New Hampshire Gov. Chris Sununu is taking umbrage at President Trump's apparent characterization of his state as "a drug-infested den." And not surprisingly, he isn't the only one who's angry.

The remark was contained in a transcript published Thursday of a telephone conversation between Trump and Mexican President Enrique Peña Nieto.

Two summers ago, we met a woman who went by the name Teacup.

"I'm an active heroin user," she told us. "Thirty-three years as a matter of fact."

Claire Donnelly / Oklahoma Public Media Exchange

Oklahoma Attorney General Mike Hunter is suing more than a dozen U.S. drug manufacturers.

The lawsuit names Purdue Pharma, Inc., Allergan PLC, Cephalon, Inc., Teva Pharmaceuticals USA, Inc., and Janssen Pharmaceuticals, Inc. among other companies. It was filed in Cleveland County District Court Friday morning.

The suit argues the companies were "deceptive" and "misleading" when marketing opioids to Oklahoma doctors, by exaggerating the drugs’ effectiveness and downplaying the danger of opioid addiction.

Republicans in both the House and the Senate are considering big cuts to Medicaid. But those cuts endanger addiction treatment, which many people receive through the government health insurance program.

As the nation’s opioid addiction and overdose crisis grows, the Cherokee Nation is launching the first-ever lawsuit against drug distributors that will be litigated in a tribal court.

The suit takes on companies including pharmacies CVS Health, Walgreens and Wal-Mart, and drug distributors Cardinal Health, Inc. and McKesson Corporation, alleging that they didn’t properly monitor prescription painkillers, which eventually “flooded” every Cherokee county.

The Cherokee Nation is suing top drug distributors and pharmacies — including Wal-Mart — alleging they profited greatly by "flooding" communities in Oklahoma with prescription painkillers, leading to the deaths of hundreds of tribal members.

Hannah Berkowitz is 20 years old. When she was a senior in high school her life flew off the rails.

She was getting high on whatever drugs she could get her hands on. She was suicidal. Berkowitz moved into a therapeutic boarding school to get sober, but could only stay sober while she was on campus during the week.

"I'd come home and try to stay sober really hard — really, really hard," says Berkowitz. "Sometimes I'd make it through the weekend, and sometimes I just couldn't make it. It was white-knuckling it, just holding on."
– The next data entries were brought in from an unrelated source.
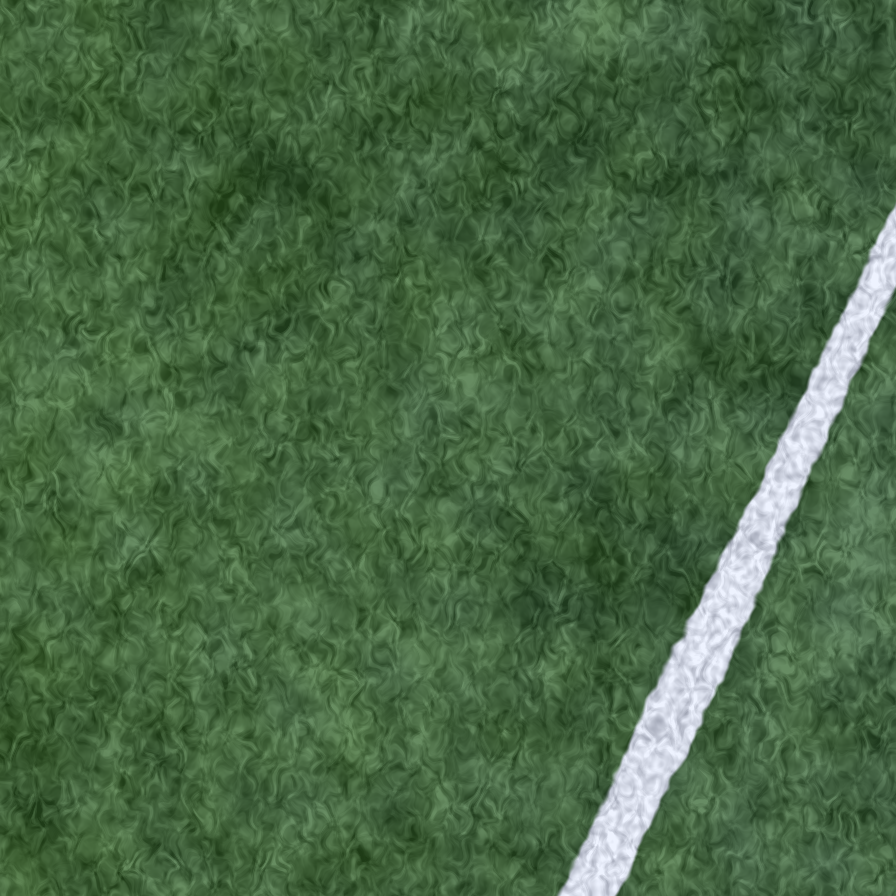
Write a WebGL 2 fragment shader that draws this texture.

```glsl
#version 300 es
precision highp float;
// Worn sports turf crossed by a tapering painted line.
// Soft blobs and clumps set the light and shade, thresholded gradient noise
// cuts crisp short blades, and a slanted ragged band makes the paint.

#define BLADE_FREQ vec2(74.0, 60.0)
#define BLADE_CURL 1.0
#define BLADE_CONTRAST 0.62
#define CLUMP_CONTRAST 0.55
#define LINE_START 0.656
#define LINE_SLOPE 0.472
#define EDGE_ROUGHNESS 0.005
#define BASE_TONE 0.46
#define PAINT_GRAIN 0.75

uniform vec2 u_resolution;
out vec4 fragColor;

const vec3 DARK_GRASS = vec3(0.19, 0.31, 0.17);
const vec3 MID_GRASS = vec3(0.27, 0.40, 0.25);
const vec3 LIGHT_GRASS = vec3(0.36, 0.50, 0.34);
const vec3 PAINT_SHADE = vec3(0.62, 0.64, 0.70);
const vec3 PAINT_LIGHT = vec3(0.90, 0.92, 0.97);

// Broad patches: centre, radius, change of tone
const vec4 PATCHES[12] = vec4[12](
    vec4(0.29, 0.79, 0.14, -0.36), vec4(0.86, 0.94, 0.14, -0.32),
    vec4(0.69, 0.37, 0.10, -0.42), vec4(0.03, 0.15, 0.09, -0.36),
    vec4(0.61, 0.79, 0.12, -0.24), vec4(0.47, 0.04, 0.07, -0.28),
    vec4(0.84, 0.61, 0.10, -0.20), vec4(0.68, 0.99, 0.07, 0.40),
    vec4(0.13, 0.54, 0.16, 0.18), vec4(0.57, 0.58, 0.11, 0.16),
    vec4(0.95, 0.36, 0.12, 0.26), vec4(0.40, 0.20, 0.18, 0.14));

vec2 gradientAt(vec2 cell) {
    vec3 h = fract(cell.xyx * vec3(0.1031, 0.1030, 0.0973));
    h += dot(h, h.yzx + 33.33);
    float angle = 6.2832 * fract((h.x + h.y) * h.z);
    return vec2(cos(angle), sin(angle));
}

float gradientNoise(vec2 p) {
    vec2 i = floor(p), f = p - i;
    vec2 w = f * f * f * (f * (f * 6.0 - 15.0) + 10.0);
    vec2 e = vec2(1.0, 0.0);
    float low = mix(dot(gradientAt(i), f), dot(gradientAt(i + e), f - e), w.x);
    float high = mix(dot(gradientAt(i + e.yx), f - e.yx),
                     dot(gradientAt(i + 1.0), f - 1.0), w.x);
    return mix(low, high, w.y);
}

float fbm(vec2 p) {
    float sum = 0.0, gain = 1.0;
    for (int k = 0; k < 4; k++) {
        sum += gain * gradientNoise(p);
        p = mat2(1.6, 1.2, -1.2, 1.6) * p + 17.3;
        gain *= 0.75;
    }
    return sum;
}

// Noise cut into separate light (+1) and dark (-1) flecks
float flecks(vec2 p) {
    float n = gradientNoise(p);
    return sign(n) * smoothstep(0.06, 0.36, abs(n));
}

// Short crisp blades in two leaning directions
float blades(vec2 uv) {
    vec2 p = uv * BLADE_FREQ + 40.0;
    vec2 curl = vec2(gradientNoise(p * 0.7), gradientNoise(p * 0.7 + 61.7));
    p += BLADE_CURL * curl;
    float leftLean = flecks(mat2(1.5, 0.4, 0.6, 0.9) * p + 9.0);
    float rightLean = flecks(mat2(1.5, -0.4, -0.6, 0.9) * p + 27.0);
    float lean = smoothstep(-0.1, 0.1, gradientNoise(uv * 37.0 + 13.0));
    float fine = flecks(p * 2.3 + 51.0);
    float density = 1.0 + 0.7 * gradientNoise(uv * 17.0 + 71.0);
    return density * (0.6 * mix(leftLean, rightLean, lean) + 0.3 * fine
                      + 0.5 * gradientNoise(p));
}

float patchTone(vec2 uv) {
    float tone = 0.0;
    for (int k = 0; k < 12; k++) {
        vec2 d = (uv - PATCHES[k].xy) / PATCHES[k].z;
        tone += PATCHES[k].w * exp(-dot(d, d));
    }
    return tone;
}

vec3 grassColour(vec2 uv, float tone) {
    vec3 c = mix(DARK_GRASS, MID_GRASS, clamp(tone * 2.0, -0.9, 1.0));
    c = mix(c, LIGHT_GRASS, clamp(tone * 2.0 - 1.0, 0.0, 1.5));
    // Warmer on the left, cooler and greyer on the right
    float hue = uv.x - 0.45 + 0.8 * gradientNoise(uv * 14.0 + 5.0);
    return c + hue * vec3(0.0, -0.01, 0.03);
}

void main() {
    vec2 uv = gl_FragCoord.xy / u_resolution;
    float blade = blades(uv);

    // Turf
    float tone = BASE_TONE + patchTone(uv) + BLADE_CONTRAST * blade
               + CLUMP_CONTRAST * fbm(uv * 13.0 + 3.0);

    // Painted band, widest below its middle
    float swell = (uv.y - 0.24) / 0.13;
    float halfWidth = 0.032 - 0.014 * uv.y + 0.006 * exp(-swell * swell);
    float across = uv.x - LINE_START - LINE_SLOPE * uv.y;
    float ragged = gradientNoise(uv * 28.0) + gradientNoise(uv * 70.0);
    float edge = abs(across) - halfWidth + EDGE_ROUGHNESS * ragged;
    float soft = 0.002 + 1.0 / u_resolution.x;
    float paint = 1.0 - smoothstep(-soft, soft, edge);

    // Dark fringe beside the paint, stronger on the right
    float fringe = exp(-max(edge, 0.0) / 0.006);
    tone -= fringe * (across > 0.0 ? 0.45 : 0.2);

    // Grainy paint
    float grain = 0.7 * gradientNoise(uv * 110.0 + 7.0) + 0.6 * blade;
    float cover = clamp(0.80 + PAINT_GRAIN * grain, -0.2, 1.12);
    cover -= 0.25 * smoothstep(-0.008, 0.0, edge);
    vec3 paintColour = mix(PAINT_SHADE, PAINT_LIGHT, cover);

    vec3 colour = mix(grassColour(uv, tone), paintColour, paint);
    fragColor = vec4(clamp(colour, 0.0, 1.0), 1.0);
}
```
When Donald Trump won the presidential election, he made a pledge to every citizen: that he would be president for all Americans. In the weeks before Trump's inauguration, we're going to hear about some of the communities that make up this nation, from the people who know them best, in our series Finding America.

In Roane County, Tenn., the legal and personal costs of the opioid epidemic collide at the county courthouse.

Pages